### Task requirements
Match the word "down". Return each line of the data below where it appears.

Saved data entries:
+++++

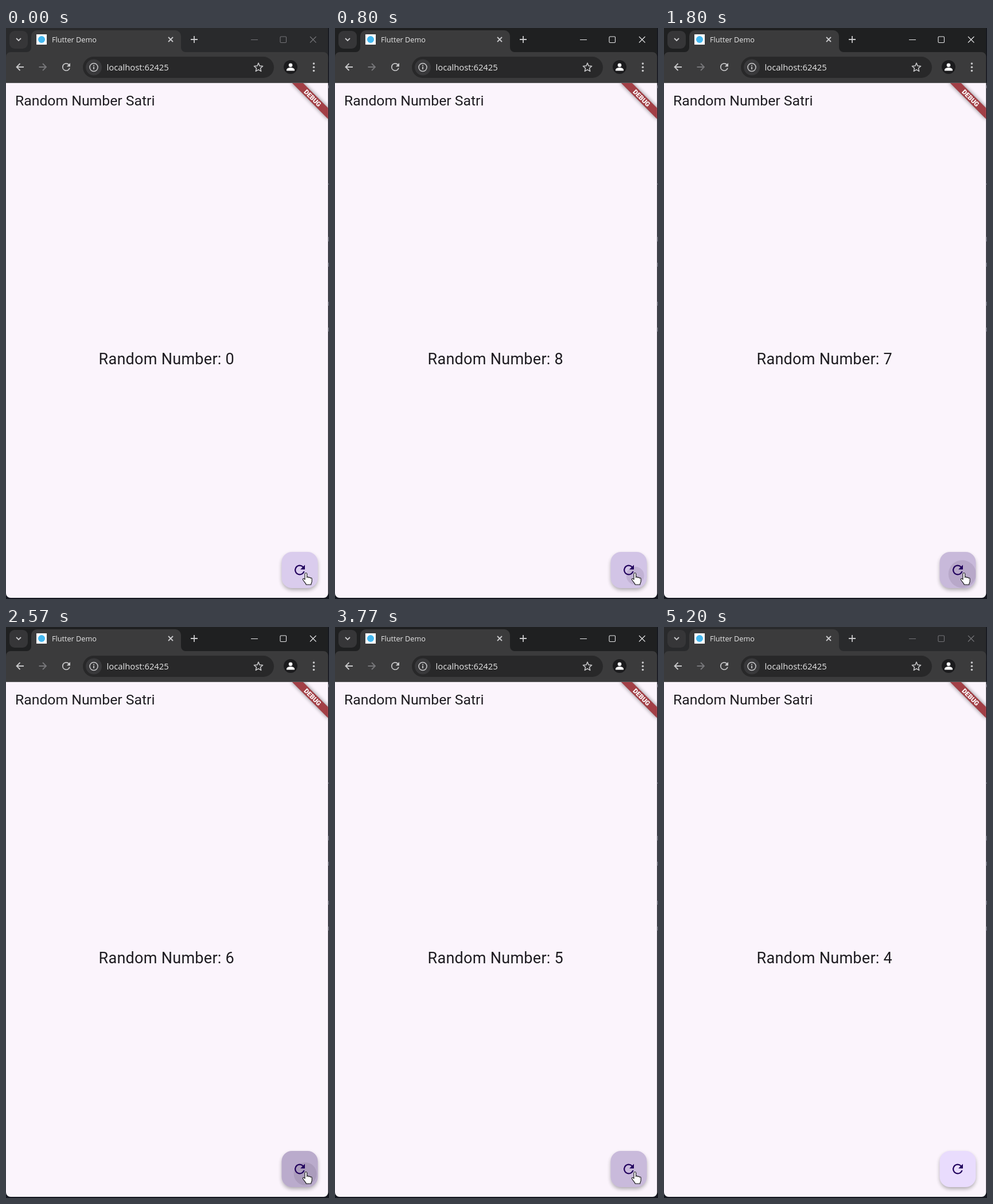
An HTML page for the animation above (5280 ms loop, 563 by 995 pixels).

```html
<!DOCTYPE html>
<html lang="en">
<head>
<meta charset="utf-8">
<title>Flutter Demo</title>
<style>
html, body { margin: 0; width: 100%; height: 100%; overflow: hidden; background: #14161f; }
svg { display: block; width: 563px; height: 995px; }
.ui { font-family: "Open Sans", "Noto Sans", sans-serif; fill: #e8e8e8; }
.app { font-family: Roboto, sans-serif; fill: #1d1b20; }
.line { fill: none; stroke: #c9c9cb; stroke-width: 1.8; }
</style>
</head>
<body>
<svg viewBox="0 0 563 995" xmlns="http://www.w3.org/2000/svg">
  <defs>
    <path id="refresh" d="M17.65 6.35A7.96 7.96 0 0 0 12 4a8 8 0 1 0 7.73 10h-2.08A6 6 0 1 1 12 6c1.66 0 3.14.69 4.22 1.78L13 11h7V4z"/>
    <clipPath id="page"><path d="M0 96H561.5V985a8 8 0 0 1-8 8H8a8 8 0 0 1-8-8z"/></clipPath>
    <clipPath id="fabShape"><rect x="480.5" y="913" width="63" height="63" rx="18"/></clipPath>
    <filter id="bannerBlur" x="-30%" y="-150%" width="160%" height="400%"><feGaussianBlur stdDeviation="3.6"/></filter>
    <filter id="fabBlur" x="-40%" y="-40%" width="180%" height="180%"><feGaussianBlur stdDeviation="3.6"/></filter>
  </defs>

  <rect width="563" height="995" fill="#14161f"/>
  <path d="M562.5 100v5M562.5 271v2M562.5 364v8M562.5 409v7M562.5 477v7M562.5 522v7" stroke="#5b6070"/>

  <!-- browser chrome -->
  <rect id="strip" width="561.5" height="60"/>
  <rect x="6" y="5" width="32" height="31" rx="9" fill="#363638"/>
  <path class="line" d="M18 18l4 4 4-4"/>
  <path d="M0 95V50a8 8 0 0 1 8-8H36a8 8 0 0 0 8-8V14a10 10 0 0 1 10-10H295a10 10 0 0 1 10 10V34a8 8 0 0 0 8 8H553.5a8 8 0 0 1 8 8V95z" fill="#3b3b3c"/>
  <rect y="95" width="561.5" height="1" fill="#5c5c5e"/>
  <rect x="53" y="11" width="18" height="18" fill="#fff"/>
  <circle cx="62" cy="20" r="6" fill="#43b8f0"/>
  <text class="ui" x="80" y="25" font-size="12.7">Flutter Demo</text>
  <path class="line" d="M283 16l8 8M291 16l-8 8M322 20h12M328 14v12"/>
  <g id="controls" fill="none" stroke-width="1.1">
    <path d="M427 20.5h12M530 15l10.500 10.500M540.500 15l-10.500 10.500"/>
    <rect x="478" y="15" width="10.500" height="10.500" rx="1.500"/>
  </g>
  <path class="line" d="M31 68H18.500M24.500 62l-6 6 6 6"/>
  <path class="line" d="M57.500 68H70M64 62l6 6-6 6" style="stroke:#77777a"/>
  <use href="#refresh" transform="translate(94.400 57.500) scale(.88)" fill="#c9c9cb"/>
  <rect x="134" y="50" width="333" height="37" rx="18.500" fill="#282829"/>
  <circle cx="153" cy="68.500" r="14" fill="#39393b"/>
  <circle class="line" cx="153" cy="68.500" r="7" style="stroke-width:1.500"/>
  <path class="line" d="M153 67.500v4.500M153 64.500v1.700"/>
  <text class="ui" x="175.500" y="74" font-size="14.800">localhost:62425</text>
  <path id="star" class="line" style="stroke-width:1.500" stroke-linejoin="round"/>
  <circle cx="496" cy="68" r="12" fill="#1b1b1d"/>
  <circle cx="496" cy="64.800" r="3.300" fill="#fff"/>
  <path d="M489 74.500v-1.500c0-2.600 4-4 7-4s7 1.400 7 4v1.500z" fill="#fff"/>
  <g fill="#c9c9cb"><circle cx="536.500" cy="62" r="1.800"/><circle cx="536.500" cy="68.200" r="1.800"/><circle cx="536.500" cy="74.500" r="1.800"/></g>

  <!-- app -->
  <g clip-path="url(#page)">
    <rect y="95" width="563" height="900" fill="#fbf4fc"/>
    <text class="app" x="16" y="135" font-size="24.750">Random Number Satri</text>
    <text id="result" class="app" x="279.800" y="585.500" font-size="27" letter-spacing=".28" text-anchor="middle"></text>
    <g transform="translate(561.500 95) rotate(45)">
      <rect x="-45" y="31.500" width="90" height="13.500" fill="#000" opacity=".5" filter="url(#bannerBlur)"/>
      <rect x="-45" y="31.500" width="90" height="13.500" fill="#a23f46"/>
      <text x="0" y="42.300" font-family="Roboto, sans-serif" font-size="11.475" font-weight="900" fill="#fff" text-anchor="middle">DEBUG</text>
    </g>
    <rect x="481" y="917" width="62" height="62" rx="18" fill="#000" opacity=".32" filter="url(#fabBlur)"/>
    <g clip-path="url(#fabShape)">
      <rect x="480" y="912" width="64" height="65" fill="#e9dcfd"/>
      <g fill="#281432">
        <rect id="hover" x="480" y="912" width="64" height="65"/>
        <rect id="press" x="480" y="912" width="64" height="65"/>
        <g id="ripples"></g>
      </g>
    </g>
    <use href="#refresh" transform="translate(498.500 931) scale(1.125)" fill="#21005d"/>
  </g>
  <path id="cursor" d="M521 951.500c0-2.600 3.600-2.600 3.600 0v6c.4-1.500 3-1.400 3.100.5.600-1.300 2.800-1 2.900.8.700-1.100 2.600-.6 2.600 1.100v4.300c0 2.200-1.500 3-1.500 5.800h-8.400c-.6-2.500-3.200-4.500-5.600-8.200-1.200-2 .7-3.300 2.100-2l1.200 1.300z" fill="#fff" stroke="#111" stroke-width="1.100" stroke-linejoin="round"/>
</svg>
<script>
const LOOP = 5280;
const FOCUS_IN = 250, FOCUS_OUT = 5000, LEAVE = 4280;
const TOUCH = [524, 955], CENTER = [512, 944.5];
const FULL_RADIUS = 44.6;

// press time, release time, number shown after release
const taps = [
  [250, 360, 8], [720, 850, 2], [1190, 1290, 7],
  [1580, 1860, 9], [2270, 2360, 6], [2410, 2600, 7],
  [2640, 3250, 1], [3450, 3540, 5], [3800, 3900, 4]
];

const $ = id => document.getElementById(id);
const clamp = v => Math.max(0, Math.min(1, v));
const mix = (a, b, k) => a + (b - a) * k;

// cubic-bezier(.25, .1, .25, 1)
function ease(x) {
  let lo = 0, hi = 1;
  for (let i = 0; i < 20; i++) {
    const s = (lo + hi) / 2, r = 1 - s;
    if (.75 * r * r * s + .75 * r * s * s + s ** 3 < x) lo = s; else hi = s;
  }
  const r = 1 - lo;
  return .3 * r * r * lo + 3 * r * lo * lo + lo ** 3;
}

function pressLevel(t, [down, up]) {
  return clamp(clamp((Math.min(t, up) - down) / 200) - Math.max(0, t - up) / 200);
}

// The splash grows slowly while held and quickly once released.
function splash(t, [down, up]) {
  const growth = ease(clamp((Math.min(t, up) - down) / 1000 + Math.max(0, t - up) / 225));
  return {
    cx: mix(TOUCH[0], CENTER[0], growth),
    cy: mix(TOUCH[1], CENTER[1], growth),
    r: mix(.3, 1, growth) * FULL_RADIUS,
    opacity: .1 * clamp((t - down) / 75) * (1 - clamp((t - up - 225) / 150))
  };
}

function setAttributes(node, values) {
  for (const key in values) node.setAttribute(key, values[key]);
}

const ripples = taps.map(() => $("ripples").appendChild(
  document.createElementNS("http://www.w3.org/2000/svg", "circle")));

const starPoints = Array.from({ length: 10 }, (_, i) => {
  const a = i * Math.PI / 5 - Math.PI / 2, r = i % 2 ? 3.6 : 8;
  return `${440 + r * Math.cos(a)} ${69 + r * Math.sin(a)}`;
});
$("star").setAttribute("d", `M${starPoints.join("L")}z`);

function draw(t) {
  const focused = t >= FOCUS_IN && t < FOCUS_OUT;
  $("strip").setAttribute("fill", focused ? "#1f2021" : "#292a2c");
  $("controls").setAttribute("stroke", focused ? "#e8e8ea" : "#747478");

  const shown = taps.filter(tap => t >= tap[1]).pop();
  $("result").textContent = `Random Number: ${shown ? shown[2] : 0}`;

  $("hover").setAttribute("opacity", .08 * (1 - clamp((t - LEAVE) / 50)));
  $("press").setAttribute("opacity", .1 * Math.max(...taps.map(tap => pressLevel(t, tap))));
  taps.forEach((tap, i) => setAttributes(ripples[i], splash(t, tap)));
  $("cursor").setAttribute("visibility", t < LEAVE ? "visible" : "hidden");
}

function tick() {
  draw(performance.now() % LOOP);
  requestAnimationFrame(tick);
}
tick();
</script>
</body>
</html>
```
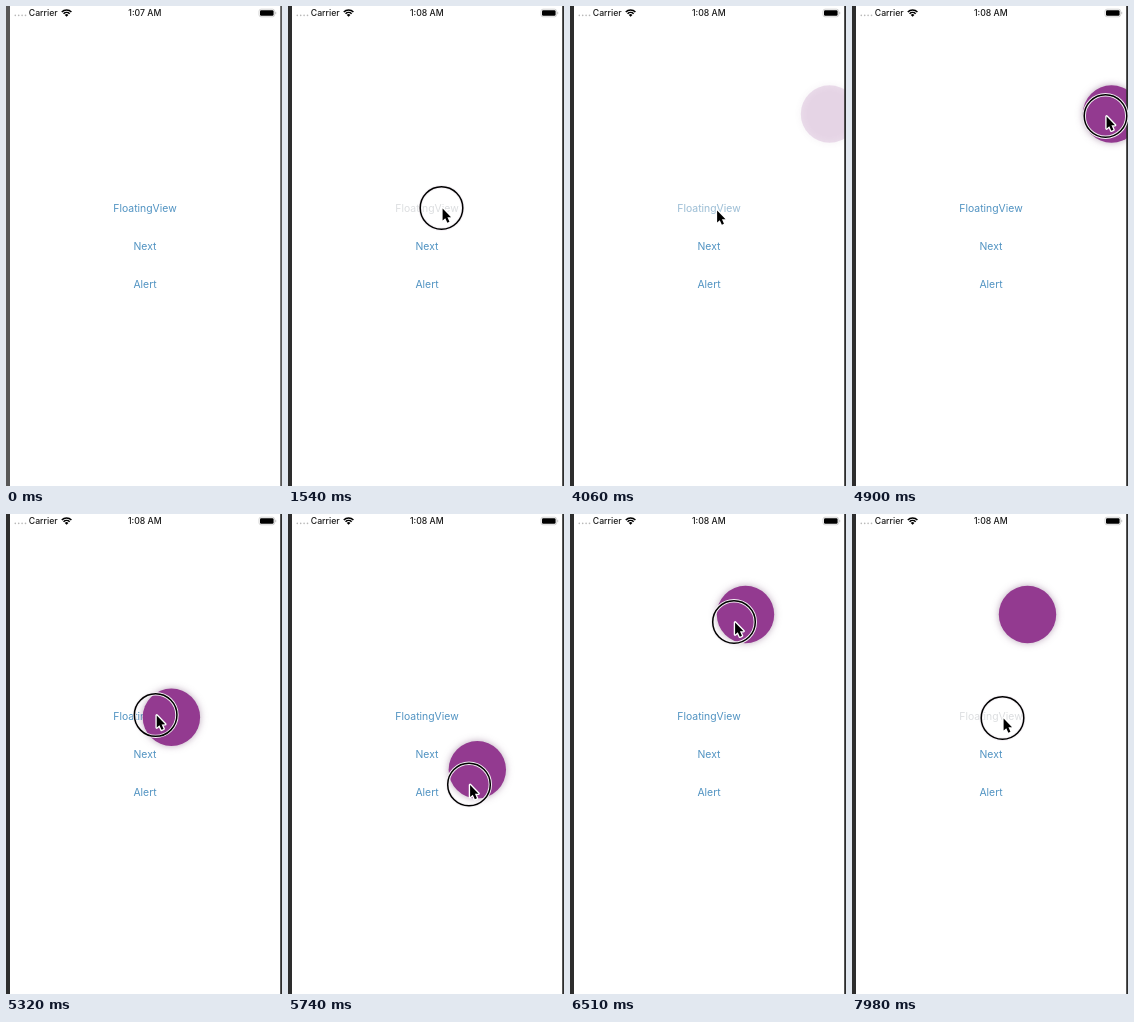
An HTML page with a canvas that plays this animation: 276 px wide and 480 px high, repeating every 8000 ms.

```html
<!DOCTYPE html>
<html lang="en">
<head>
<meta charset="utf-8">
<title>Floating button demo</title>
<style>
  html, body { margin: 0; width: 100%; height: 100%; overflow: hidden; background: #fff; }
  canvas { display: block; width: 276px; height: 480px; }
</style>
</head>
<body>
<canvas id="stage"></canvas>
<script>
const W = 276, H = 480, LOOP = 8000, STEP = 70;
const FONT = 'Inter, "Liberation Sans", sans-serif';
const BLUE = '#5193c2';
const canvas = document.getElementById('stage');
const ctx = canvas.getContext('2d');
const dpr = window.devicePixelRatio || 1;
canvas.width = W * dpr;
canvas.height = H * dpr;

const clamp = v => Math.max(0, Math.min(1, v));
const ease = v => v * v * (3 - 2 * v);
const ramp = (t, start, length) => ease(clamp((t - start) / length));
const mix = (a, b, k) => a + (b - a) * k;

const glide = (start, end, x, y) => ({ start, end, x, y });
const entry = { x: 119, y: 413 };
const glides = [
  glide(350, 420, 109, 366),
  glide(630, 1120, 154, 201.5),
  glide(2100, 2520, 193, 164),
  glide(2590, 3010, 146.5, 203.5),
  glide(4340, 4760, 254, 109.5),
  // Drag: down, up to the corner, down again and back.
  glide(4900, 5180, 174, 255),
  glide(5180, 5600, 82, 45),
  glide(5600, 5740, 181.5, 270),
  glide(5740, 5880, 160, 338),
  glide(5880, 6440, 164.5, 107.5),
  glide(6580, 6930, 140, 224),
  glide(6930, 7280, 162, 168),
  glide(7350, 7840, 151, 203.5)
];
const taps = [[1540, 1680], [3150, 3220], [3850, 3990], [7910, LOOP]];
const drag = [4830, 6580];

const isHeld = (t, [start, end]) => t >= start && t < end;

function cursorAt(t) {
  let { x, y } = entry;
  for (const g of glides) {
    const k = ramp(t, g.start, g.end - g.start);
    x = mix(x, g.x, k);
    y = mix(y, g.y, k);
  }
  return { x, y };
}

// The ball trails the cursor and slips a little when the drag begins.
function ballAt(t) {
  const hand = cursorAt(Math.max(drag[0], Math.min(t, drag[1]) - 15));
  const slip = ramp(t, 4900, 140);
  return { x: hand.x + mix(5.5, 11, slip), y: hand.y + mix(-1.5, -7, slip) };
}

function ballAlpha(t) {
  if (t < 3150) return ramp(t, 1680, 280);
  if (t < 3850) return 1 - ramp(t, 3150, 350);
  return ramp(t, 3990, 280);
}

function label(text, x, y, size, color, align = 'center', weight = 400) {
  ctx.font = `${weight} ${size}px ${FONT}`;
  ctx.textAlign = align;
  ctx.fillStyle = color;
  ctx.fillText(text, x, y);
}

function disc(x, y, r, color) {
  ctx.fillStyle = color;
  ctx.beginPath();
  ctx.arc(x, y, r, 0, Math.PI * 2);
  ctx.fill();
}

function stroke(color, width) {
  ctx.strokeStyle = color;
  ctx.lineWidth = width;
  ctx.stroke();
}

function roundBox(x, y, w, h, r) {
  ctx.beginPath();
  ctx.roundRect(x, y, w, h, r);
}

function drawStatus(t) {
  for (let i = 0; i < 4; i++) disc(9.3 + i * 3.4, 9.4, 0.8, '#b8b8b8');
  label('Carrier', 22.8, 10.2, 8.7, '#1c1c1c', 'left', 450);
  label(t < 700 ? '1:07 AM' : '1:08 AM', 138.8, 10.2, 8.7, '#1c1c1c', 'center', 450);

  const from = -Math.PI * 0.75, to = -Math.PI * 0.25;
  for (const r of [6.8, 4.3]) {
    ctx.beginPath();
    ctx.arc(60.6, 10.8, r, from, to);
    stroke('#000', 1.6);
  }
  ctx.fillStyle = '#000';
  ctx.beginPath();
  ctx.moveTo(60.6, 10.8);
  ctx.arc(60.6, 10.8, 2.6, from, to);
  ctx.fill();

  roundBox(253, 3.2, 15.6, 7.6, 2);
  stroke('#c4c4c4', 0.7);
  ctx.fillStyle = '#000';
  roundBox(254, 4.2, 13.6, 5.6, 1.2);
  ctx.fill();
  ctx.fillStyle = '#c4c4c4';
  ctx.fillRect(269.2, 5.8, 1, 2.4);
}

function drawButtons(t) {
  const tap = taps.findLast(([start]) => t >= start);
  const strength = !tap ? 1 : isHeld(t, tap) ? 0 : ramp(t, tap[1] - STEP, 280);
  ctx.globalAlpha = 1 - strength;
  label('FloatingView', 139, 206, 10.4, '#dcdee0');
  ctx.globalAlpha = strength;
  label('FloatingView', 139, 206, 10.4, BLUE);
  ctx.globalAlpha = 1;
  label('Next', 139, 244, 10.4, BLUE);
  label('Alert', 139, 282, 10.4, BLUE);
}

function drawBall(t) {
  const { x, y } = ballAt(t);
  ctx.save();
  ctx.globalAlpha = ballAlpha(t);
  ctx.shadowColor = 'rgba(120, 80, 120, 0.5)';
  ctx.shadowBlur = 7 * dpr;
  disc(x, y, 28.7, '#933a90');
  ctx.restore();
}

function drawBezel(t) {
  ctx.fillStyle = t < 1540 ? '#575757' : '#2d2d2d';
  ctx.fillRect(0, 0, 4, H);
  ctx.fillRect(274.2, 0, W - 274.2, H);
}

function drawRing(x, y) {
  ctx.beginPath();
  ctx.arc(x - 0.5, y + 0.5, 21.3, 0, Math.PI * 2);
  stroke('#f4f0f4', 3.4);
  stroke('#000', 1.5);
}

function drawArrow(x, y) {
  ctx.save();
  ctx.translate(x + 0.6, y + 1);
  ctx.scale(0.9, 0.9);
  ctx.lineJoin = 'round';
  const arrow = new Path2D('M0 0V13.4L3 10.7L5.3 15.8L7.6 14.8L5.4 9.8L9.4 9.6Z');
  ctx.strokeStyle = '#fff';
  ctx.lineWidth = 3;
  ctx.stroke(arrow);
  ctx.fillStyle = '#000';
  ctx.fill(arrow);
  ctx.restore();
}

function draw(t) {
  ctx.setTransform(dpr, 0, 0, dpr, 0, 0);
  ctx.fillStyle = '#fff';
  ctx.fillRect(0, 0, W, H);
  drawStatus(t);
  drawButtons(t);
  drawBall(t);
  drawBezel(t);
  if (t < 350) return;
  const { x, y } = cursorAt(t);
  if ([...taps, drag].some(span => isHeld(t, span))) drawRing(x, y);
  drawArrow(x, y);
}

const start = performance.now();
function tick() {
  const t = (performance.now() - start) % LOOP;
  draw(Math.floor(t / STEP) * STEP);
  requestAnimationFrame(tick);
}
tick();
</script>
</body>
</html>
```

+++++

### Answer to the exercise
function pressLevel(t, [down, up]) {
  return clamp(clamp((Math.min(t, up) - down) / 200) - Math.max(0, t - up) / 200);
function splash(t, [down, up]) {
  const growth = ease(clamp((Math.min(t, up) - down) / 1000 + Math.max(0, t - up) / 225));
    opacity: .1 * clamp((t - down) / 75) * (1 - clamp((t - up - 225) / 150))
  // Drag: down, up to the corner, down again and back.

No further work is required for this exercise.